This innovative approach to cleaning has proven successful for WellNest since its inception in 2016, advancing the company to today’s status of 40 full-time employees — each trained by a janitorial industry veteran of 20-plus years — and helping thousands of commercial and residential clients throughout the region. Clients include office buildings, residential apartment buildings, banks, law offices, churches, private schools, fitness facilities, art studios, day-care facilities and, of course, home residences.
WellNest considers itself a strategic partner with its clients, emphasizing two-way communication, trust and transparency. During the pandemic, sanitation and disinfecting the work and home environment is more crucial than ever — it only makes sense to do it the smart way while remaining within or below budget.
At a Public Safety Committee Meeting, Chairman Rodney Lusk presented an overview of proposed changes in what was described as possible changes rather than new policies set into stone.
Near term considerations included improved data collection to improve accuracy, with ethnicity and a breakdown of arrest data included in documentation. Data would be released quarterly.
One of the other practices that’s come under fire nationally is the firing and immediate re-hiring of police officers across jurisdictions.
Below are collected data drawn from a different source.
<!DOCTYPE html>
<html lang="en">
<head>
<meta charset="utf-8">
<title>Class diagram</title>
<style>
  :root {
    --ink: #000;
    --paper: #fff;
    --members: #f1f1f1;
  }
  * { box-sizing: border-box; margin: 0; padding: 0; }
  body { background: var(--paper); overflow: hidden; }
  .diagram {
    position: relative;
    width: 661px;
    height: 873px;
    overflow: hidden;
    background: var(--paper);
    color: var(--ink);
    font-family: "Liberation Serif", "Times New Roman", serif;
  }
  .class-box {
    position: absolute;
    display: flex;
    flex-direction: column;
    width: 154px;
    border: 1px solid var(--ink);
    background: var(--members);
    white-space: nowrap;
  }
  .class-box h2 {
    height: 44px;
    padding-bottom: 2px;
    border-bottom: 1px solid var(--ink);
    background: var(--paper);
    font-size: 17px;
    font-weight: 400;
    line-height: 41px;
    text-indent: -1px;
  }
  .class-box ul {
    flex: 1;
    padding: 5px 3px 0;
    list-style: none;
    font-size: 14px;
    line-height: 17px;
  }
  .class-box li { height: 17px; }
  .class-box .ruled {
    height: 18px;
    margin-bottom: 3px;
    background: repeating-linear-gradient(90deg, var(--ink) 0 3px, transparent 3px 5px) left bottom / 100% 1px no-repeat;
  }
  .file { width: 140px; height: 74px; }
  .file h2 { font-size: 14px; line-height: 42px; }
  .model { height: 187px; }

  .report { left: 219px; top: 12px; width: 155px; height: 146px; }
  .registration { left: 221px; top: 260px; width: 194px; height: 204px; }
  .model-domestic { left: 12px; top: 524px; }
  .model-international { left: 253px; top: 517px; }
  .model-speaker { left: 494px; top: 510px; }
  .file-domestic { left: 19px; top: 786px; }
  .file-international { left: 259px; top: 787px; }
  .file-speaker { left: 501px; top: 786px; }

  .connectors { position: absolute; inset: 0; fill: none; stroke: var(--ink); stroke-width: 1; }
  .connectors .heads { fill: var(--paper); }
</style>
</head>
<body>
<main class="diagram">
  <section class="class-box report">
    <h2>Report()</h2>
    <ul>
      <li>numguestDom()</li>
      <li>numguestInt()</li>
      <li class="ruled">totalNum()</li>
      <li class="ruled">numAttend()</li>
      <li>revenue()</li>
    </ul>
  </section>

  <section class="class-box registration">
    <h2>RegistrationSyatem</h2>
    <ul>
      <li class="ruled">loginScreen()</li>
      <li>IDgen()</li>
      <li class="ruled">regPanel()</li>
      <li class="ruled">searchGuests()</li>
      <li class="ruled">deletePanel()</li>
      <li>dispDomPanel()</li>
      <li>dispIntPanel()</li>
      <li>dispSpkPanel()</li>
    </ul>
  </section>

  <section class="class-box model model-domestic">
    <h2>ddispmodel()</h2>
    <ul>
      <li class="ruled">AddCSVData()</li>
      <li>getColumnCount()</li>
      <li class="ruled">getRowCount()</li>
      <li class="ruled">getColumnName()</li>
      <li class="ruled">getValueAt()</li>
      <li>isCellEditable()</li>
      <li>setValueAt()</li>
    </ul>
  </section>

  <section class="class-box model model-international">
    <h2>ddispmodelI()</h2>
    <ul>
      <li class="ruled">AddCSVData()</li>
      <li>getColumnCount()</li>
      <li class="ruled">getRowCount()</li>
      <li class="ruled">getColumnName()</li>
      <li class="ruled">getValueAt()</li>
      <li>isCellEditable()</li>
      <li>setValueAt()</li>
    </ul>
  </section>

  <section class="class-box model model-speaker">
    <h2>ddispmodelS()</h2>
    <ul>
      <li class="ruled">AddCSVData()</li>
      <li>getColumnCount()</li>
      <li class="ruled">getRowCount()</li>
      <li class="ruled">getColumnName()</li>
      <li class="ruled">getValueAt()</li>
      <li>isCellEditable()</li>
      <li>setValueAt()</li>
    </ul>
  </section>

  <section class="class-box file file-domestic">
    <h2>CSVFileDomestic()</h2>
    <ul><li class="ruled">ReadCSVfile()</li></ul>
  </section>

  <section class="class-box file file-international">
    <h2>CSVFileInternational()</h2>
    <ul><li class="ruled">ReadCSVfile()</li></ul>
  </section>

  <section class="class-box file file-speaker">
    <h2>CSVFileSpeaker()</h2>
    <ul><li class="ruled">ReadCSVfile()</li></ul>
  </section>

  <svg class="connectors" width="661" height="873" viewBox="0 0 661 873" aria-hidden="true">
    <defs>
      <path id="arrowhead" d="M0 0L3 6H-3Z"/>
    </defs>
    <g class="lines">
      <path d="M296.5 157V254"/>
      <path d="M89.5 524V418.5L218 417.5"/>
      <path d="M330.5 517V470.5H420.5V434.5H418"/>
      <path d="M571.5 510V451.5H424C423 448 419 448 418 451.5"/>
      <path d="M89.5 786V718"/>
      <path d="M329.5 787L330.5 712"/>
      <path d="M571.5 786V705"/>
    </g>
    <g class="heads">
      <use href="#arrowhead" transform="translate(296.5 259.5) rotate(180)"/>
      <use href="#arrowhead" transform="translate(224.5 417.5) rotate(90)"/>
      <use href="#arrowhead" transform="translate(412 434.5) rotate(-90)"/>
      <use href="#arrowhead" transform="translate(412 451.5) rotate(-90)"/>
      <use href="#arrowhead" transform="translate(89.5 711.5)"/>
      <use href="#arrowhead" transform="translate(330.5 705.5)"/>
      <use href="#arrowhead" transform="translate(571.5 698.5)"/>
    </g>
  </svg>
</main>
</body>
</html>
One proposed change would crack down on that as part of a statewide push to make decertification easier.
“Consider and discuss implementation of state legislation related to the decertification of law enforcement officers who have been terminated or resigned for misconduct and the request and disclosure of information for prospective law-enforcement hires,” the input matrix said.
While many of the items items being considered focused on more transparency and restrictions on police, another item being considered was a review of how to boost morale in the police department, which Lusk said was at an all time low.
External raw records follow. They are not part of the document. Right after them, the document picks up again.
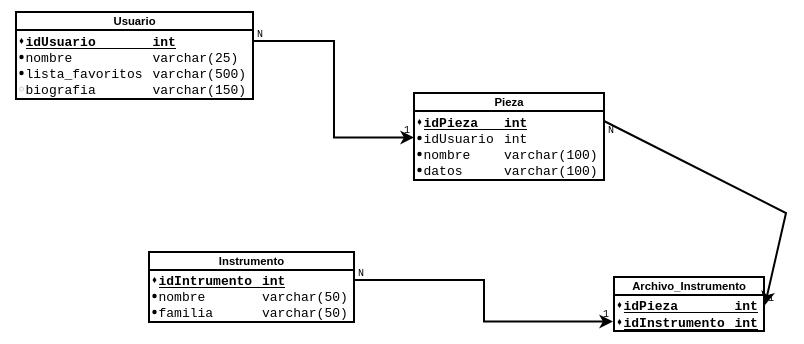
<!DOCTYPE html>
<html lang="es">
<head>
<meta charset="utf-8">
<title>Diagrama entidad-relación</title>
<style>
:root { --ink: #000; --paper: #fff; --optional: #bbb; }
* { box-sizing: border-box; margin: 0; padding: 0; }
body { width: 804px; height: 344px; overflow: hidden; background: var(--paper); color: var(--ink); }
.diagram { position: relative; width: 804px; height: 344px; overflow: hidden; }
.entity { position: absolute; border: 2px solid var(--ink); background: var(--paper); }
.entity h2 { height: 18px; border-bottom: 2px solid var(--ink); font: bold 11.3px/17px "Liberation Sans", Arial, sans-serif; text-align: center; }
.entity ul { list-style: none; padding-top: 4px; }
.entity li { position: relative; display: grid; grid-template-columns: 8.5px var(--name-width) auto; width: fit-content; height: 16px; font: 13px/16px "Liberation Mono", monospace; white-space: nowrap; }
.entity .key { font-weight: bold; }
.key::after { content: ""; position: absolute; left: 8.5px; right: 0; top: 13px; height: 1px; background: var(--ink); }
.marker { width: 8px; height: 16px; }
.usuario { left: 15px; top: 11px; width: 239px; height: 89px; --name-width: 127px; }
.pieza { left: 413px; top: 92px; width: 192px; height: 89px; --name-width: 80.5px; }
.instrumento { left: 148px; top: 251px; width: 207px; height: 72px; --name-width: 103.5px; }
.instrumento ul, .archivo ul { padding-top: 3px; }
.archivo { left: 613px; top: 276px; width: 152px; height: 56px; --name-width: 111px; }
.archivo li + li { margin-top: 1px; }
.relations { position: absolute; left: 0; top: 0; }
.relations path { fill: none; stroke: var(--ink); stroke-width: 2; }
.relations text { font: 10px "Liberation Mono", monospace; fill: var(--ink); }
.symbols { position: absolute; width: 0; height: 0; }
</style>
</head>
<body>
<svg class="symbols" aria-hidden="true">
  <defs>
    <polygon id="key-mark" points="4.5,3 6.5,6 4.5,9 2.5,6" fill="var(--ink)"/>
    <circle id="required-mark" cx="4.5" cy="6" r="2.2" fill="var(--ink)"/>
    <circle id="optional-mark" cx="4.5" cy="6" r="2" fill="none" stroke="var(--optional)" stroke-width="0.7"/>
    <polygon id="arrowhead" points="0,0 -14,-7 -10,0 -14,7" fill="var(--ink)"/>
  </defs>
</svg>
<main class="diagram">
  <section class="entity usuario">
    <h2>Usuario</h2>
    <ul>
      <li class="key"><svg class="marker"><use href="#key-mark"/></svg><span>idUsuario</span><span>int</span></li>
      <li><svg class="marker"><use href="#required-mark"/></svg><span>nombre</span><span>varchar(25)</span></li>
      <li><svg class="marker"><use href="#required-mark"/></svg><span>lista_favoritos</span><span>varchar(500)</span></li>
      <li><svg class="marker"><use href="#optional-mark"/></svg><span>biografia</span><span>varchar(150)</span></li>
    </ul>
  </section>
  <section class="entity pieza">
    <h2>Pieza</h2>
    <ul>
      <li class="key"><svg class="marker"><use href="#key-mark"/></svg><span>idPieza</span><span>int</span></li>
      <li><svg class="marker"><use href="#required-mark"/></svg><span>idUsuario</span><span>int</span></li>
      <li><svg class="marker"><use href="#required-mark"/></svg><span>nombre</span><span>varchar(100)</span></li>
      <li><svg class="marker"><use href="#required-mark"/></svg><span>datos</span><span>varchar(100)</span></li>
    </ul>
  </section>
  <section class="entity instrumento">
    <h2>Instrumento</h2>
    <ul>
      <li class="key"><svg class="marker"><use href="#key-mark"/></svg><span>idIntrumento</span><span>int</span></li>
      <li><svg class="marker"><use href="#required-mark"/></svg><span>nombre</span><span>varchar(50)</span></li>
      <li><svg class="marker"><use href="#required-mark"/></svg><span>familia</span><span>varchar(50)</span></li>
    </ul>
  </section>
  <section class="entity archivo">
    <h2>Archivo_Instrumento</h2>
    <ul>
      <li class="key"><svg class="marker"><use href="#key-mark"/></svg><span>idPieza</span><span>int</span></li>
      <li class="key"><svg class="marker"><use href="#key-mark"/></svg><span>idInstrumento</span><span>int</span></li>
    </ul>
  </section>
  <svg class="relations" width="804" height="344" viewBox="0 0 804 344">
    <g class="usuario-pieza">
      <path d="M254 41H334V137.5H405"/>
      <use href="#arrowhead" transform="translate(414 137.5)"/>
      <text x="257" y="37">N</text>
      <text x="404" y="133">1</text>
    </g>
    <g class="pieza-archivo">
      <path d="M604 121L786 213L767 296"/>
      <use href="#arrowhead" transform="translate(765 305) rotate(103)"/>
      <text x="608" y="133">N</text>
      <text x="768" y="301">1</text>
    </g>
    <g class="instrumento-archivo">
      <path d="M355 280H484V321.5H604"/>
      <use href="#arrowhead" transform="translate(613 321.5)"/>
      <text x="358" y="276">N</text>
      <text x="603" y="317">1</text>
    </g>
  </svg>
</main>
</body>
</html>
The committee also considered some mid-term options, like reviewing regulations around school resource officers and a review of Fairfax County Police Department use of force policies. with more data about the racial distribution of arrests, another mid-term goal was reviewing racial disparities in use of force and arrests.
“These are public suggestions… not approved by the board,” said Fairfax County Board chair Jeff McKay. “This is a parking lot of ideas that have come through your office and now must be adjudicated by this board based on data and conversations… Some of these will go off to other committees.”
Image via Fairfax County